### RECORD EXCERPTS
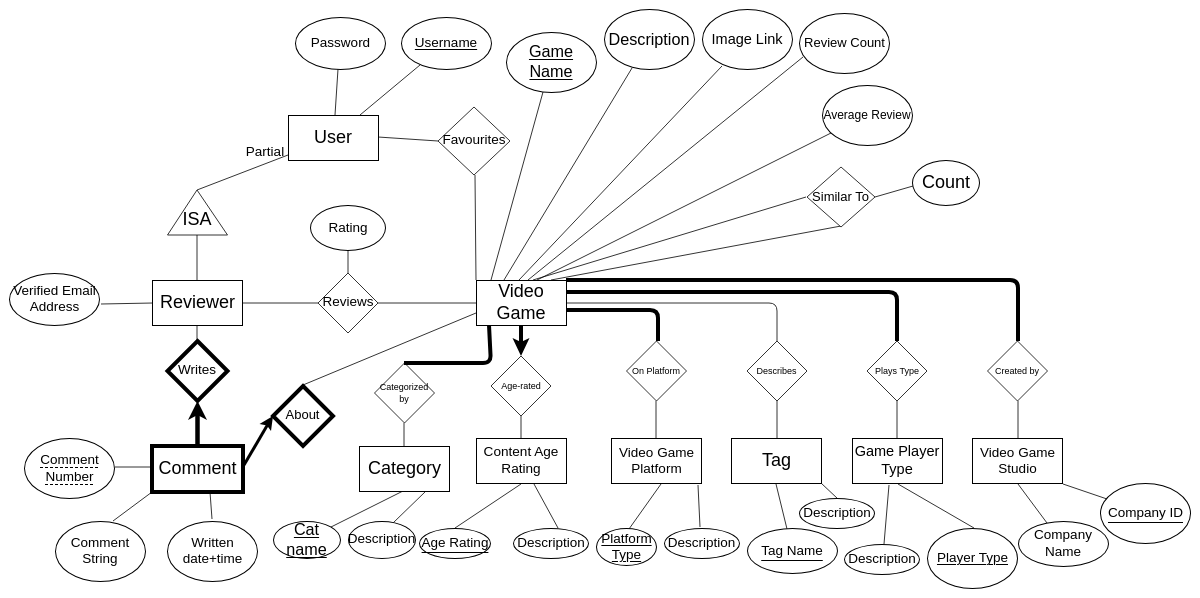
<!DOCTYPE html>
<html lang="en">
<head>
<meta charset="utf-8">
<title>Video game review ER diagram</title>
<style>
:root { --paper: #fff; --ink: #000; }
* { box-sizing: border-box; }
html, body { margin: 0; background: var(--paper); }
.diagram {
  position: relative; width: 1200px; height: 598px; overflow: hidden;
  background: var(--paper); color: var(--ink);
  font: 13.5px/1.22 "Liberation Sans", Arial, sans-serif;
}
.connections { position: absolute; inset: 0; fill: none; stroke: var(--ink); stroke-width: .8; }
.connections .total { stroke-width: 4; }
.connections .shapes { fill: var(--paper); }
.connections .heads { fill: var(--ink); stroke: none; }
.node {
  position: absolute; display: flex; align-items: center; justify-content: center;
  left: calc(var(--x) * 1px); top: calc(var(--y) * 1px);
  width: calc(var(--w, 91) * 1px); height: calc(var(--h, 60) * 1px);
  text-align: center; white-space: nowrap;
}
.entity, .attribute { border: .8px solid var(--ink); background: var(--paper); }
.entity { --h: 46; }
.attribute { border-radius: 50%; }
.weak { border-width: 4px; }
.relation { --w: 61; --h: 61; }
.key span { text-decoration: underline; text-underline-offset: 2px; }
.low span { text-underline-offset: 5px; }
.partial-key span { text-decoration: underline dashed 1px; text-underline-offset: 3px; text-decoration-skip-ink: none; }
.title { font-size: 18px; }
.large { font-size: 16.2px; }
.medium { font-size: 14.5px; }
.small { font-size: 13px; }
.compact { font-size: 12px; }
.tiny { font-size: 9px; line-height: 12px; }
</style>
</head>
<body>
<main class="diagram">
  <svg class="connections" width="1200" height="598" viewBox="0 0 1200 598" aria-hidden="true">
    <defs>
      <polygon id="diamond" points="0,-30 30,0 0,30 -30,0"/>
    </defs>
    <g class="attribute-lines">
      <path d="M338 69L335 115M420 65L360 115M543 92L491 280M632 68L504 280M722 66L519 280M803 57L528 280M831 133L537 280"/>
      <path d="M875 197L913 186M348 250V273M101 304L153 303M115 467H152M152 492L113 521M210 492L212 519"/>
      <path d="M403 491L331 527M426 491L393 523M521 484L455 528M534 484L558 528M661 484L629 529M698 485L700 527"/>
      <path d="M776 484L787 529M821 483L838 499M889 485L884 544M898 484L974 528M1018 484L1047 523M1063 484L1107 499"/>
    </g>
    <g class="relation-lines">
      <path d="M378 137L438 141M475 175L476 280M288 155L197 190M197 235V280M243 303H318M378 303H476M197 326V341"/>
      <path d="M476 313L303 385M533 280L806 197M551 280L841 226M566 303H769Q777 303 777 311V341"/>
      <path d="M404 423V446M521 416V439M656 401V439M777 401V439M897 401V439M1018 401V439"/>
    </g>
    <g class="shapes">
      <polygon points="197,190 227.5,235 167.5,235"/>
      <polygon points="474,107 510,141 474,175 438,141"/>
      <polygon points="841,167 875,197 841,227 807,197"/>
      <use href="#diamond" x="348" y="303"/>
      <use href="#diamond" x="404.5" y="393"/>
      <use href="#diamond" x="521" y="386"/>
      <use href="#diamond" x="656.5" y="371"/>
      <use href="#diamond" x="777" y="371"/>
      <use href="#diamond" x="897" y="371"/>
      <use href="#diamond" x="1017.5" y="371"/>
      <use class="total" href="#diamond" x="197.5" y="371"/>
      <use class="total" href="#diamond" x="303" y="416"/>
    </g>
    <g class="total">
      <path d="M566 280H1010Q1018 280 1018 288V341M566 292H889Q897 292 897 300V341M566 310H650Q658 310 658 318V341"/>
      <path d="M489 325L490.5 355Q491 363 483 363H404M521 325V345"/>
      <path d="M197.5 444V414" stroke-width="4.5"/>
      <path d="M244 465L268 424" stroke-width="3"/>
    </g>
    <g class="heads">
      <polygon points="521,356 512.5,338 521,342 529.5,338"/>
      <polygon points="197.5,401 188,420 197.5,415 207,420"/>
      <polygon points="273,416 259.5,424 267,425.5 271,431"/>
    </g>
  </svg>

  <!-- Users and reviewers -->
  <div class="node entity title" style="--x:287.5;--y:114.5">User</div>
  <div class="node attribute" style="--x:295;--y:16.5;--h:53">Password</div>
  <div class="node attribute key" style="--x:400.5;--y:16.5;--h:53"><span>Username</span></div>
  <div class="node relation" style="--x:443.5;--y:110">Favourites</div>
  <div class="node" style="--x:245;--y:144;--w:40;--h:16">Partial</div>
  <div class="node title" style="--x:167;--y:205;--w:60;--h:30">ISA</div>
  <div class="node entity title" style="--x:152;--y:280">Reviewer</div>
  <div class="node attribute" style="--x:9;--y:272.5;--h:53">Verified Email<br>Address</div>
  <div class="node relation" style="--x:317.5;--y:272">Reviews</div>
  <div class="node attribute" style="--x:310;--y:205;--w:76;--h:46">Rating</div>

  <!-- Comments -->
  <div class="node relation" style="--x:166.5;--y:340">Writes</div>
  <div class="node relation small" style="--x:272;--y:384.5">About</div>
  <div class="node entity weak title" style="--x:150;--y:443.5;--w:95;--h:50">Comment</div>
  <div class="node attribute partial-key" style="--x:24;--y:438;--h:61"><span>Comment<br>Number</span></div>
  <div class="node attribute" style="--x:54.5;--y:520.5;--h:61">Comment<br>String</div>
  <div class="node attribute" style="--x:167;--y:520.5;--h:61">Written<br>date+time</div>

  <!-- Video game -->
  <div class="node entity title" style="--x:475.5;--y:280">Video<br>Game</div>
  <div class="node attribute key large" style="--x:505.5;--y:31.5;--h:61"><span>Game<br>Name</span></div>
  <div class="node attribute large" style="--x:603.5;--y:9;--h:61">Description</div>
  <div class="node attribute medium" style="--x:701.5;--y:9;--h:61">Image Link</div>
  <div class="node attribute small" style="--x:799;--y:12.5;--h:61">Review Count</div>
  <div class="node attribute compact" style="--x:821.5;--y:84.5;--h:61">Average Review</div>
  <div class="node relation small" style="--x:810;--y:166.5">Similar To</div>
  <div class="node attribute title" style="--x:912;--y:159.5;--w:68;--h:46">Count</div>

  <!-- Category -->
  <div class="node relation tiny" style="--x:373.5;--y:362.5">Categorized<br>by</div>
  <div class="node entity title" style="--x:359;--y:445.5">Category</div>
  <div class="node attribute key large" style="--x:272.5;--y:520.5;--w:68;--h:38"><span>Cat<br>name</span></div>
  <div class="node attribute" style="--x:347.5;--y:520.5;--w:68;--h:38">Description</div>

  <!-- Content age rating -->
  <div class="node relation tiny" style="--x:490.5;--y:355">Age-rated</div>
  <div class="node entity medium" style="--x:475.5;--y:438;font-size:13.6px">Content Age<br>Rating</div>
  <div class="node attribute key low" style="--x:419;--y:528;--w:72;--h:31"><span>Age Rating</span></div>
  <div class="node attribute" style="--x:513;--y:528;--w:76;--h:31">Description</div>

  <!-- Platform -->
  <div class="node relation tiny" style="--x:625.5;--y:340">On Platform</div>
  <div class="node entity" style="--x:611;--y:438">Video Game<br>Platform</div>
  <div class="node attribute key" style="--x:596;--y:528;--w:61;--h:38"><span>Platform<br>Type</span></div>
  <div class="node attribute" style="--x:663.5;--y:528;--w:76;--h:31">Description</div>

  <!-- Tag -->
  <div class="node relation tiny" style="--x:746;--y:340">Describes</div>
  <div class="node entity title" style="--x:731;--y:438">Tag</div>
  <div class="node attribute key low" style="--x:746.5;--y:528;--h:46"><span>Tag Name</span></div>
  <div class="node attribute" style="--x:799;--y:498;--w:76;--h:31">Description</div>

  <!-- Game player type -->
  <div class="node relation tiny" style="--x:866.5;--y:340">Plays Type</div>
  <div class="node entity medium" style="--x:851.5;--y:438">Game Player<br>Type</div>
  <div class="node attribute" style="--x:844;--y:543.5;--w:76;--h:31">Description</div>
  <div class="node attribute key" style="--x:927;--y:528;--h:61"><span>Player Type</span></div>

  <!-- Studio -->
  <div class="node relation tiny" style="--x:986.5;--y:340">Created by</div>
  <div class="node entity" style="--x:972;--y:438">Video Game<br>Studio</div>
  <div class="node attribute" style="--x:1017.5;--y:520.5;--h:46">Company<br>Name</div>
  <div class="node attribute key low" style="--x:1100;--y:483;--h:61"><span>Company ID</span></div>
</main>
</body>
</html>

### ASSIGNMENT
For each line of the entries that includes "Video", show that line.

### PROBLEM SOLUTION
<title>Video game review ER diagram</title>
  <!-- Video game -->
  <div class="node entity title" style="--x:475.5;--y:280">Video<br>Game</div>
  <div class="node entity" style="--x:611;--y:438">Video Game<br>Platform</div>
  <div class="node entity" style="--x:972;--y:438">Video Game<br>Studio</div>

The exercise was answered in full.